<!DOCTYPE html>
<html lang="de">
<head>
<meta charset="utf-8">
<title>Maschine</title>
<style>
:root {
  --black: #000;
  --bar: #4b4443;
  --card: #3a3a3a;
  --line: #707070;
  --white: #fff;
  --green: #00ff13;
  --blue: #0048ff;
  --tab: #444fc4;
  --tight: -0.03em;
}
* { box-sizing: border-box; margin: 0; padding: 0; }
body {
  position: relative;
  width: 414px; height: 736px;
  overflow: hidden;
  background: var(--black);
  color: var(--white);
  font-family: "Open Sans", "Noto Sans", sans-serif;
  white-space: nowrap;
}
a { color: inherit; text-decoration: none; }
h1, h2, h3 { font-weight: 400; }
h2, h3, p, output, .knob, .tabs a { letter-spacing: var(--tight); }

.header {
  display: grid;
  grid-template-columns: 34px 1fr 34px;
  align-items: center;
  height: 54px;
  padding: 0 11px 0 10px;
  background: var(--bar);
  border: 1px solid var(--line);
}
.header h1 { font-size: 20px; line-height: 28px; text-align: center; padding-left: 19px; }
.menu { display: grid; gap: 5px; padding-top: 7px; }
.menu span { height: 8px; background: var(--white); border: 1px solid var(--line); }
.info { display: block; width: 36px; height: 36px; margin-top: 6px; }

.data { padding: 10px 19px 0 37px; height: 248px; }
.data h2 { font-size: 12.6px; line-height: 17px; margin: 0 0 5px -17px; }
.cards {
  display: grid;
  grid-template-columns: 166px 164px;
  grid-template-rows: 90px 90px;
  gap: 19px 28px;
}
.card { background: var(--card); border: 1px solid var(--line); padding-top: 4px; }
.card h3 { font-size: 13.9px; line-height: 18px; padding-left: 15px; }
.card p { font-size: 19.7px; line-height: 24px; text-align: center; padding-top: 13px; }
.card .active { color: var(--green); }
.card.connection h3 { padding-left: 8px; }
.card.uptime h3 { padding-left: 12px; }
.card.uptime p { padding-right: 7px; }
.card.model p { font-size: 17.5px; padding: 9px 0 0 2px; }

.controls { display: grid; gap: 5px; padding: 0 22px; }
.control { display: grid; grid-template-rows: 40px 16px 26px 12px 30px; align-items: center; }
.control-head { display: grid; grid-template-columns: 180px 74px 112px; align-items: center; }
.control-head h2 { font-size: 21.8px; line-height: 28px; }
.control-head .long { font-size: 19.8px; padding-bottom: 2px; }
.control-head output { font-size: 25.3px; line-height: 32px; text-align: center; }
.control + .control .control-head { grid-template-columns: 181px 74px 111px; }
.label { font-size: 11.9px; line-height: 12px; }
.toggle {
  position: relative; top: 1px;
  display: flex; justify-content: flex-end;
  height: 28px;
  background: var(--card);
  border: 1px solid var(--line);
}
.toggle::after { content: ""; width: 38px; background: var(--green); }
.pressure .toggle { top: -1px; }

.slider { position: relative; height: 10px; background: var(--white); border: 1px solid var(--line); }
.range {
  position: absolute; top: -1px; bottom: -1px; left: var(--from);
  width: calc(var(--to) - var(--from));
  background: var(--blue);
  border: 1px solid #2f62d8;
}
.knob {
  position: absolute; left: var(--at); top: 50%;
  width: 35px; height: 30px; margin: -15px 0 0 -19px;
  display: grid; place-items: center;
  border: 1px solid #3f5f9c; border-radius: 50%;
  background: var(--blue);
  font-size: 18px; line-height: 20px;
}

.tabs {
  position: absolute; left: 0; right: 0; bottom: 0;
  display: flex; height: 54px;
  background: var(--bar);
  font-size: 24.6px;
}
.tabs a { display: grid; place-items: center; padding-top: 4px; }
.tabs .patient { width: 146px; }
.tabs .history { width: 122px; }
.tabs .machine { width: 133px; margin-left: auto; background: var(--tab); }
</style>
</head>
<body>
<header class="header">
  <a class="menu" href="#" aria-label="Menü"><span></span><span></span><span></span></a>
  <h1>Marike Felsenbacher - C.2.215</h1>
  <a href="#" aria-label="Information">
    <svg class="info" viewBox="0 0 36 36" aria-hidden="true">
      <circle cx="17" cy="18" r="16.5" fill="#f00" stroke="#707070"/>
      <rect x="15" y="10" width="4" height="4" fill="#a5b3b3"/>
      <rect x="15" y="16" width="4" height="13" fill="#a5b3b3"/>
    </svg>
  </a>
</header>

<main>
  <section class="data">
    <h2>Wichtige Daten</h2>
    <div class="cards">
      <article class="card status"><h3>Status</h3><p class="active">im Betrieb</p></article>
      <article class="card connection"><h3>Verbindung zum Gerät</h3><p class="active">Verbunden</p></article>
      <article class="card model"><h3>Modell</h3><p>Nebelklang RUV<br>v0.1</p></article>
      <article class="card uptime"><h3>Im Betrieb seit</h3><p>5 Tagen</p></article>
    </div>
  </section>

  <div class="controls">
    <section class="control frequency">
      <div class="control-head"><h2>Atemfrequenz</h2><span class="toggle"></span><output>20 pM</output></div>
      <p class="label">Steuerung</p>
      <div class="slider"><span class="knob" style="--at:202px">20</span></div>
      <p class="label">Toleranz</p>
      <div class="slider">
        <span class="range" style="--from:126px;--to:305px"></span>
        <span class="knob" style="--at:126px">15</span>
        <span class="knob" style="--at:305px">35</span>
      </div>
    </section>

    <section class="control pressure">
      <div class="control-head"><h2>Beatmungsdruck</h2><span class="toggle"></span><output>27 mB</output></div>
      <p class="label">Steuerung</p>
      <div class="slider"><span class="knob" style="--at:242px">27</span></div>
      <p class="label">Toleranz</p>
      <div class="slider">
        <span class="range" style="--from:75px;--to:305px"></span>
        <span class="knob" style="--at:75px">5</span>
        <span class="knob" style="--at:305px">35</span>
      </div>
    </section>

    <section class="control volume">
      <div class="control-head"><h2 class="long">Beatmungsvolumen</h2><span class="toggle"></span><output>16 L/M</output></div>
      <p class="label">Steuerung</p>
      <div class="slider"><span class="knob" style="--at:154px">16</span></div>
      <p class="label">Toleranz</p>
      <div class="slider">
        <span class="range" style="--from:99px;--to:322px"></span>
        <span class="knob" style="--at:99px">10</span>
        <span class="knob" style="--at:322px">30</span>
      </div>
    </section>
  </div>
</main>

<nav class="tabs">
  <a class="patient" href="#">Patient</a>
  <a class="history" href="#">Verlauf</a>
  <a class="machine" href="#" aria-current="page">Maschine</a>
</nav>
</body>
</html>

##############################

■ **What needs to be done**
All records shown above are to be repeated exactly.

■ **Exercise response**
<!DOCTYPE html>
<html lang="de">
<head>
<meta charset="utf-8">
<title>Maschine</title>
<style>
:root {
  --black: #000;
  --bar: #4b4443;
  --card: #3a3a3a;
  --line: #707070;
  --white: #fff;
  --green: #00ff13;
  --blue: #0048ff;
  --tab: #444fc4;
  --tight: -0.03em;
}
* { box-sizing: border-box; margin: 0; padding: 0; }
body {
  position: relative;
  width: 414px; height: 736px;
  overflow: hidden;
  background: var(--black);
  color: var(--white);
  font-family: "Open Sans", "Noto Sans", sans-serif;
  white-space: nowrap;
}
a { color: inherit; text-decoration: none; }
h1, h2, h3 { font-weight: 400; }
h2, h3, p, output, .knob, .tabs a { letter-spacing: var(--tight); }

.header {
  display: grid;
  grid-template-columns: 34px 1fr 34px;
  align-items: center;
  height: 54px;
  padding: 0 11px 0 10px;
  background: var(--bar);
  border: 1px solid var(--line);
}
.header h1 { font-size: 20px; line-height: 28px; text-align: center; padding-left: 19px; }
.menu { display: grid; gap: 5px; padding-top: 7px; }
.menu span { height: 8px; background: var(--white); border: 1px solid var(--line); }
.info { display: block; width: 36px; height: 36px; margin-top: 6px; }

.data { padding: 10px 19px 0 37px; height: 248px; }
.data h2 { font-size: 12.6px; line-height: 17px; margin: 0 0 5px -17px; }
.cards {
  display: grid;
  grid-template-columns: 166px 164px;
  grid-template-rows: 90px 90px;
  gap: 19px 28px;
}
.card { background: var(--card); border: 1px solid var(--line); padding-top: 4px; }
.card h3 { font-size: 13.9px; line-height: 18px; padding-left: 15px; }
.card p { font-size: 19.7px; line-height: 24px; text-align: center; padding-top: 13px; }
.card .active { color: var(--green); }
.card.connection h3 { padding-left: 8px; }
.card.uptime h3 { padding-left: 12px; }
.card.uptime p { padding-right: 7px; }
.card.model p { font-size: 17.5px; padding: 9px 0 0 2px; }

.controls { display: grid; gap: 5px; padding: 0 22px; }
.control { display: grid; grid-template-rows: 40px 16px 26px 12px 30px; align-items: center; }
.control-head { display: grid; grid-template-columns: 180px 74px 112px; align-items: center; }
.control-head h2 { font-size: 21.8px; line-height: 28px; }
.control-head .long { font-size: 19.8px; padding-bottom: 2px; }
.control-head output { font-size: 25.3px; line-height: 32px; text-align: center; }
.control + .control .control-head { grid-template-columns: 181px 74px 111px; }
.label { font-size: 11.9px; line-height: 12px; }
.toggle {
  position: relative; top: 1px;
  display: flex; justify-content: flex-end;
  height: 28px;
  background: var(--card);
  border: 1px solid var(--line);
}
.toggle::after { content: ""; width: 38px; background: var(--green); }
.pressure .toggle { top: -1px; }

.slider { position: relative; height: 10px; background: var(--white); border: 1px solid var(--line); }
.range {
  position: absolute; top: -1px; bottom: -1px; left: var(--from);
  width: calc(var(--to) - var(--from));
  background: var(--blue);
  border: 1px solid #2f62d8;
}
.knob {
  position: absolute; left: var(--at); top: 50%;
  width: 35px; height: 30px; margin: -15px 0 0 -19px;
  display: grid; place-items: center;
  border: 1px solid #3f5f9c; border-radius: 50%;
  background: var(--blue);
  font-size: 18px; line-height: 20px;
}

.tabs {
  position: absolute; left: 0; right: 0; bottom: 0;
  display: flex; height: 54px;
  background: var(--bar);
  font-size: 24.6px;
}
.tabs a { display: grid; place-items: center; padding-top: 4px; }
.tabs .patient { width: 146px; }
.tabs .history { width: 122px; }
.tabs .machine { width: 133px; margin-left: auto; background: var(--tab); }
</style>
</head>
<body>
<header class="header">
  <a class="menu" href="#" aria-label="Menü"><span></span><span></span><span></span></a>
  <h1>Marike Felsenbacher - C.2.215</h1>
  <a href="#" aria-label="Information">
    <svg class="info" viewBox="0 0 36 36" aria-hidden="true">
      <circle cx="17" cy="18" r="16.5" fill="#f00" stroke="#707070"/>
      <rect x="15" y="10" width="4" height="4" fill="#a5b3b3"/>
      <rect x="15" y="16" width="4" height="13" fill="#a5b3b3"/>
    </svg>
  </a>
</header>

<main>
  <section class="data">
    <h2>Wichtige Daten</h2>
    <div class="cards">
      <article class="card status"><h3>Status</h3><p class="active">im Betrieb</p></article>
      <article class="card connection"><h3>Verbindung zum Gerät</h3><p class="active">Verbunden</p></article>
      <article class="card model"><h3>Modell</h3><p>Nebelklang RUV<br>v0.1</p></article>
      <article class="card uptime"><h3>Im Betrieb seit</h3><p>5 Tagen</p></article>
    </div>
  </section>

  <div class="controls">
    <section class="control frequency">
      <div class="control-head"><h2>Atemfrequenz</h2><span class="toggle"></span><output>20 pM</output></div>
      <p class="label">Steuerung</p>
      <div class="slider"><span class="knob" style="--at:202px">20</span></div>
      <p class="label">Toleranz</p>
      <div class="slider">
        <span class="range" style="--from:126px;--to:305px"></span>
        <span class="knob" style="--at:126px">15</span>
        <span class="knob" style="--at:305px">35</span>
      </div>
    </section>

    <section class="control pressure">
      <div class="control-head"><h2>Beatmungsdruck</h2><span class="toggle"></span><output>27 mB</output></div>
      <p class="label">Steuerung</p>
      <div class="slider"><span class="knob" style="--at:242px">27</span></div>
      <p class="label">Toleranz</p>
      <div class="slider">
        <span class="range" style="--from:75px;--to:305px"></span>
        <span class="knob" style="--at:75px">5</span>
        <span class="knob" style="--at:305px">35</span>
      </div>
    </section>

    <section class="control volume">
      <div class="control-head"><h2 class="long">Beatmungsvolumen</h2><span class="toggle"></span><output>16 L/M</output></div>
      <p class="label">Steuerung</p>
      <div class="slider"><span class="knob" style="--at:154px">16</span></div>
      <p class="label">Toleranz</p>
      <div class="slider">
        <span class="range" style="--from:99px;--to:322px"></span>
        <span class="knob" style="--at:99px">10</span>
        <span class="knob" style="--at:322px">30</span>
      </div>
    </section>
  </div>
</main>

<nav class="tabs">
  <a class="patient" href="#">Patient</a>
  <a class="history" href="#">Verlauf</a>
  <a class="machine" href="#" aria-current="page">Maschine</a>
</nav>
</body>
</html>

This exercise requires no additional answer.